"If you look at American TV as much of the rest of the world does, you would think we all went around wrestling and wearing bikinis."
-- Secretary of State Hillary Clinton in an interview on Australian radio.
"What they need is what Ms. Pelosi has been unable to provide: a clear and convincing voice to help Americans understand that Democratic policies are not bankrupting the country, advancing socialism or destroying freedom."
-- New York Times Editorial Page
"Well, I think that's about the fact that they don't want me in this job, to put it rather bluntly. That has been a concerted effort since I got the job."
-- Republican National Committee Chairman Michael Steele to NPR discussing remarks by Republican Governors Association Chairman Haley Barbour that the RNCs weak fundraising left other GOP groups to "scramble around."
"One size does not fit all, unless you're talking tube socks."
-- Gov. Rick Perry (R-TX) slamming the health care plans of both President Obama and former Massachusetts Gov. Mitt Romney in an interview with Politico.

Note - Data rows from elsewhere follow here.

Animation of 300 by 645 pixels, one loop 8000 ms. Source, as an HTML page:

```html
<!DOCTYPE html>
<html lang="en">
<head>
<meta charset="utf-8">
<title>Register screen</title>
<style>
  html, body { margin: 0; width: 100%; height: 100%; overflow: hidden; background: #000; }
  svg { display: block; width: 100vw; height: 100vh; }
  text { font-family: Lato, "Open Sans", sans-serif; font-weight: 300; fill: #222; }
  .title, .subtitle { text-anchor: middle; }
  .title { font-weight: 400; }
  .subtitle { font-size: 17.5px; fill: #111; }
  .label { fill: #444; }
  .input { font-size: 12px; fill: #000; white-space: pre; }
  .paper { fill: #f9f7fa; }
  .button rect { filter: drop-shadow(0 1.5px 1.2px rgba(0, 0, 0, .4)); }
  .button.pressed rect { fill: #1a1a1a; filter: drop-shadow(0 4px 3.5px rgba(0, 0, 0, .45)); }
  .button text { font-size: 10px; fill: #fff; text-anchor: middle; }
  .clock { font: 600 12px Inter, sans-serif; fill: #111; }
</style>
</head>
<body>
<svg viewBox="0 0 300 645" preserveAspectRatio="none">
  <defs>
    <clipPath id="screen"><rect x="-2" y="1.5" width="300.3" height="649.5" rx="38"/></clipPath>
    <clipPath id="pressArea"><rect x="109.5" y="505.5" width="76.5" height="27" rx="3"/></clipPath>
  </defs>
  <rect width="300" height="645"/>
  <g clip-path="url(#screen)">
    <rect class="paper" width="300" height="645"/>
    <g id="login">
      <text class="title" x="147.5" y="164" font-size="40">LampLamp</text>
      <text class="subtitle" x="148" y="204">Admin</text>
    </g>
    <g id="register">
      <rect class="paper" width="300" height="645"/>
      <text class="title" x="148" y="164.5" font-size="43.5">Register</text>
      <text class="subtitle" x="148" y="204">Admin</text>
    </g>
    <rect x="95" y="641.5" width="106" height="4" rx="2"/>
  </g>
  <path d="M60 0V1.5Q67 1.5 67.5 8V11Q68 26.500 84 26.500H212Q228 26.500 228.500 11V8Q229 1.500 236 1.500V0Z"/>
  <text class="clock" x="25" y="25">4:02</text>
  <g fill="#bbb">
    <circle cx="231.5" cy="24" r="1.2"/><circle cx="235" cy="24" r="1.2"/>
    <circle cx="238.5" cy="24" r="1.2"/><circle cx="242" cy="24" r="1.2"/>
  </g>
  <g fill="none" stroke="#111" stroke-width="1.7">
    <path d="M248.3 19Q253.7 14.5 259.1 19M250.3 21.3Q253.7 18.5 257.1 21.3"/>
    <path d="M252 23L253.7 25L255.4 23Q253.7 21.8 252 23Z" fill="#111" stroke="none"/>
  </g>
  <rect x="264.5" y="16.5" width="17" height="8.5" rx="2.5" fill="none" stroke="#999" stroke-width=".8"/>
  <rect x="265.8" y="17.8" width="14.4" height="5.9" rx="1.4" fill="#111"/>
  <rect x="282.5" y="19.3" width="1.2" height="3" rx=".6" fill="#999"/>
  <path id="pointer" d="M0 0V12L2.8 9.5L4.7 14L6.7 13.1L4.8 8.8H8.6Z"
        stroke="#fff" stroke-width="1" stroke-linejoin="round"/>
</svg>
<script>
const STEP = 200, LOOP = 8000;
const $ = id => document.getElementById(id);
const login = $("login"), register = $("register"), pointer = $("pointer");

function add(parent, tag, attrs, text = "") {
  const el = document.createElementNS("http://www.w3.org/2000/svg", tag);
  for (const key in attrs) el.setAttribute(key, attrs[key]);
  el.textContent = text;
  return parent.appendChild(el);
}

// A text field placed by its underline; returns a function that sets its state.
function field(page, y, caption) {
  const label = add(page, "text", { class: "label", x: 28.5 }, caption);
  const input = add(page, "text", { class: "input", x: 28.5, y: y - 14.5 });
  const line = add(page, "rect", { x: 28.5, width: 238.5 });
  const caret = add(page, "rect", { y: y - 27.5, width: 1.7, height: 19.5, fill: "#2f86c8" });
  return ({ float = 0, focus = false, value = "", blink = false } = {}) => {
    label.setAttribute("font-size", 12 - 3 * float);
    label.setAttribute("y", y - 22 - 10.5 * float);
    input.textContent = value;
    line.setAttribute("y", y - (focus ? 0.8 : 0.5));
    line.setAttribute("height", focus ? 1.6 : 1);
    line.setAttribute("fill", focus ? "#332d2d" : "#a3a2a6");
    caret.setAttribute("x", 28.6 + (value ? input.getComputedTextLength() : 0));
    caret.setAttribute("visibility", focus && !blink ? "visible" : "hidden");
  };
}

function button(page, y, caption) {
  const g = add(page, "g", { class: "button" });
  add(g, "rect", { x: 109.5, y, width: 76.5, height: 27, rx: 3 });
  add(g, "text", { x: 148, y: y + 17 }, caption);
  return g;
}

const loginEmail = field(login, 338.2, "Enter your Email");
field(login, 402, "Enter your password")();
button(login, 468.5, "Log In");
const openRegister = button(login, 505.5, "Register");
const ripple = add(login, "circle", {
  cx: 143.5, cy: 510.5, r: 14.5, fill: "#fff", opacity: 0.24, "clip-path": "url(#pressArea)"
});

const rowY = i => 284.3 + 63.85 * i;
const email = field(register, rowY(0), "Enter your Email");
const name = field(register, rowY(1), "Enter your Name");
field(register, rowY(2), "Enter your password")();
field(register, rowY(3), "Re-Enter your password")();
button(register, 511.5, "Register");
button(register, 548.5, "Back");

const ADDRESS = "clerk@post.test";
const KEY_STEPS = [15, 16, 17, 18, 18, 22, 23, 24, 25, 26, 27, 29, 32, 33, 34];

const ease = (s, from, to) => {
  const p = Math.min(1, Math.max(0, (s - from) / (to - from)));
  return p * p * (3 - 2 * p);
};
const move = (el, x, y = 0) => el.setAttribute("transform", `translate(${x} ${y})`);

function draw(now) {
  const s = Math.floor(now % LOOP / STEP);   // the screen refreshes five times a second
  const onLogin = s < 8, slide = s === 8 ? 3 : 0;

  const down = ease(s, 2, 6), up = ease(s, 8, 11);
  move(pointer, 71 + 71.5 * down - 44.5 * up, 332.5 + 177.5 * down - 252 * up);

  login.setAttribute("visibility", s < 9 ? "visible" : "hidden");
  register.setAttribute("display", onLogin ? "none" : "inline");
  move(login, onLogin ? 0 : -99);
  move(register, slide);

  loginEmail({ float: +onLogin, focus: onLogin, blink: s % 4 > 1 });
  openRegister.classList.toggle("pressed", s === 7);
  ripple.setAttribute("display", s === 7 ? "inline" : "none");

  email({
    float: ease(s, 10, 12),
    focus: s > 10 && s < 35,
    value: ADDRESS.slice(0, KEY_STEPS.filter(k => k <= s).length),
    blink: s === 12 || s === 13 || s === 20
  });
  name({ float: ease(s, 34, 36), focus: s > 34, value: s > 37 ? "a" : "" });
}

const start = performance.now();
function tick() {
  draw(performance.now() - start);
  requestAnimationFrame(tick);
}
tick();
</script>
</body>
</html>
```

"My hope is that the president comes more to the center, and starts to govern and lead like President Clinton did to try to tackle the very real issues."
-- Sen. Scott Brown (R-MA) in a lecture at the University of Louisville.
And Now, A Word from Charles
"The fact is if you don't have earmarks you won't actually save money. Money will be appropriated, but the decision as to where the money goes is done by bureaucrat in a Democratic administration."
-- Charles Krauthammer on "Special Report with Bret Baier."
Obama's Day (and Night)
President Obama is in Indonesia today, a twice-delayed visit to the country where he lived from 1967 to 1971 as a boy known as Barry Sotero.
Indonesia is twelve hours ahead of Washington, so the president and first lady have already arrived in Jakarta, now the capital of the world's fourth most populous nation (243 million inhabitants) and the nation with the world's largest Muslim population (203 million Muslims according to a Pew study).
Today, Obama will have the official portion of his visit - a bilateral meeting and press conference with President Susilo Bambang Yudhoyono and then a state dinner at the presidential palace.
Obama is scheduled for another address to the Muslim world on Wednesday, but his plans are, ahem, clouded. A large cloud of volcanic ash from a recent eruption may force the presidential caravan to leave early for Seoul, where Obama will attend a G20 trade meeting.
Vice President Biden is meeting today with former Republican Sen. Chuck Hagel of Nebraska, who is playing an increasingly important role in the administration's foreign policy and national security apparatus.
The chances of Hagel playing an official role - like perhaps secretary of Defense - seems to be on the rise. Hagel has renounced even his tepid Republicanism of the past, so an appointment wouldn't draw much water on the right. But the press loves the "iconoclastic" former senator and would give Obama big bipartisan points for such a pick.
House GOP Looking for a Way Around Bachmann?
Rep. Michele Bachmann (R-MN) wants to be the fourth-ranking Republican in the House, arguing that she can be a "bridge" to the Tea Party and establish credibility for the leadership with the largest Republican freshman class in more than 60 years.
But Bachmann is also prone to controversy and her cable news sparring sessions with Chris Matthews would bring headaches Republican leaders would like to avoid.
Leaders may have a more direct path to spanning the Tea Party gap in mind. FOX News has learned that the Republican transition office has tapped incoming Rep. Kristi Noem (R-SD) to fill a new leadership spot. Noem's position would be subsequently filled by election among freshmen Republicans. But leaders picking Noem to be part of the transition team says a lot - she's young (38) and a favorite of the Tea Party movement, which helped her unseat Rep. Stephanie Herseth Sandlin.
While Bachmann and Rep. Jeb Hensarling (R-TX) will fight it out next week to see who will lead the House Republican Caucus, Noem may be helping John Boehner's team make the kind of connections with the freshman class they'll need to govern.